It’s a coincidence that just after re-reading a childhood favorite of mine, Harriet the Spy, I should pick up an adult novel that also features kids spying on adults. This time around, it’s the main character’s parents who are under surveillance, not his classmates. He starts out selfishly, just wanting to know how strictly his mother plans to ration his tv viewing, but as he says in the first line of the book: “I was a snoop, but a peculiar kind. I only discovered what I most didn’t want to know.” Indeed, some of the dirt young Miles Adler-Hart digs up is disturbing enough to make him want to stop digging altogether.
But Miles’ friend Hector joins in the spy operation, and he, with less to lose emotionally, eventually insists that they hire a private detective to help them find out what Miles doesn’t want to know: that his parents are splitting up, for one thing, and that she’s falling for another man who’s at best mysterious. The P.I. they hire, Ben Orion, becomes a major character in the drama of Miles’ life. (In the acknowledgments, Simpson credits an LA private detective for inspiring the Ben Orion character with a single line: “Everyone loves the firemen.”)
Here’s a sample of Miles figuring things out as he goes along:
It felt like the first good Christmas since I’d been old enough to understand there could be any other kind. My father bent down to kiss my mother’s forehead when he dropped us back, brushing a piece of her hair behind her ear, the jewel earring he’d given her hanging next to her cheek.
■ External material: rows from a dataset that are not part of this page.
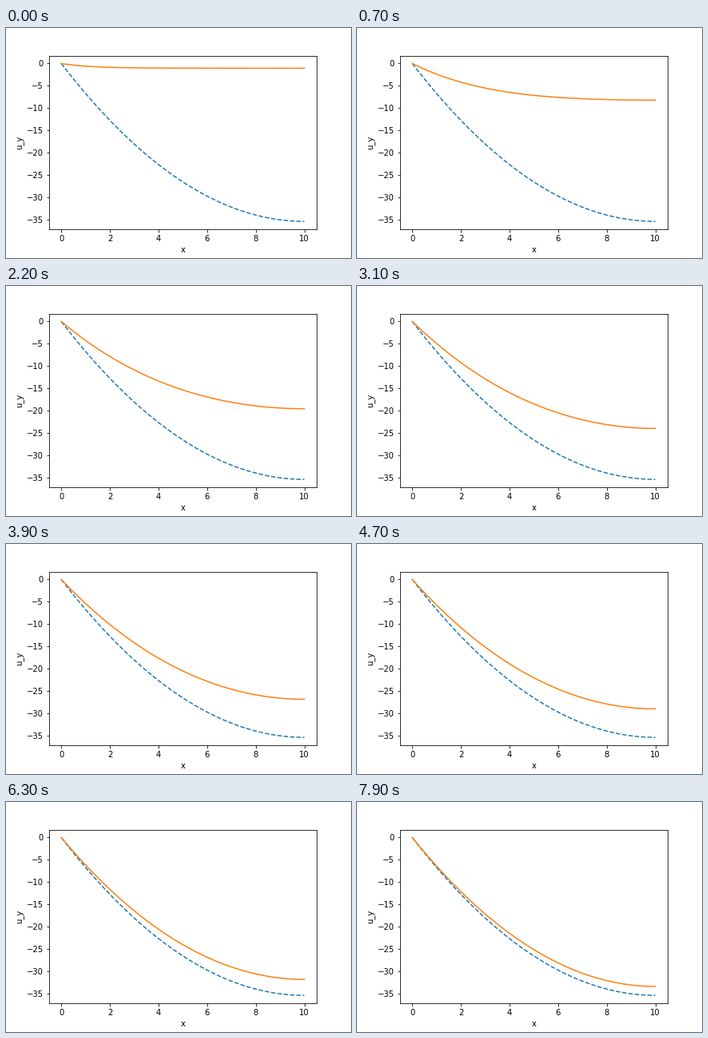
A matplotlib script that plays this animation: 432 by 288 pixels, repeating every 8 s.

```python
import numpy as np
import matplotlib.pyplot as plt
from matplotlib.animation import FuncAnimation

# Film flow down a 45 degree incline: u_t = u_xx - g, u(0) = 0, u_x(depth) = 0
DEPTH = 10.0
G = np.sin(np.pi / 4)
DT = 1.5
FRAMES = 80

x = np.linspace(0, DEPTH, 101)
steady = -G * (DEPTH * x - x**2 / 2)

mu = (np.arange(400) + 0.5) * np.pi / DEPTH
modes = np.sin(np.outer(x, mu)) * (2 * G / (DEPTH * mu**3))


def velocity(steps):
    """Profile after a number of implicit Euler steps from rest."""
    return steady + modes @ (1 + mu**2 * DT) ** -float(steps)


fig = plt.figure(figsize=(6, 4), dpi=72, facecolor="white")
fig.subplots_adjust(left=0.125, right=0.9, bottom=0.125, top=0.88)
ax = fig.add_subplot()
ax.plot(x, steady, "--", color="C0", lw=1.5)
profile, = ax.plot(x, velocity(1), color="C1", lw=1.5)
ax.set_xlim(-0.5, 10.5)
ax.set_ylim(1.05 * steady[-1], -0.05 * steady[-1])
ax.set_xlabel("x")
ax.set_ylabel("u_y")


def update(i):
    profile.set_ydata(velocity(i + 1))
    return profile,


anim = FuncAnimation(fig, update, frames=FRAMES, interval=100,
                     repeat=True, repeat_delay=0)
plt.show()
```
That’s how I remember it, anyhow. I realize, it probably couldn’t have been that jolly. These were people going through a divorce. From what I know now, they must have been almost done.
Miles’ bittersweet assessment of his Mom’s (“the Mims’”) actions as he grows up made him a uniquely lovable and, to me, real character. A friend who started the book abandoned it; she said she’d never met a teenager who cared that much about what his parents were doing. But I found it believable that he would, with Hector egging him on, get drawn in.
author photo: Jay L. Clendenin/Los Angeles Times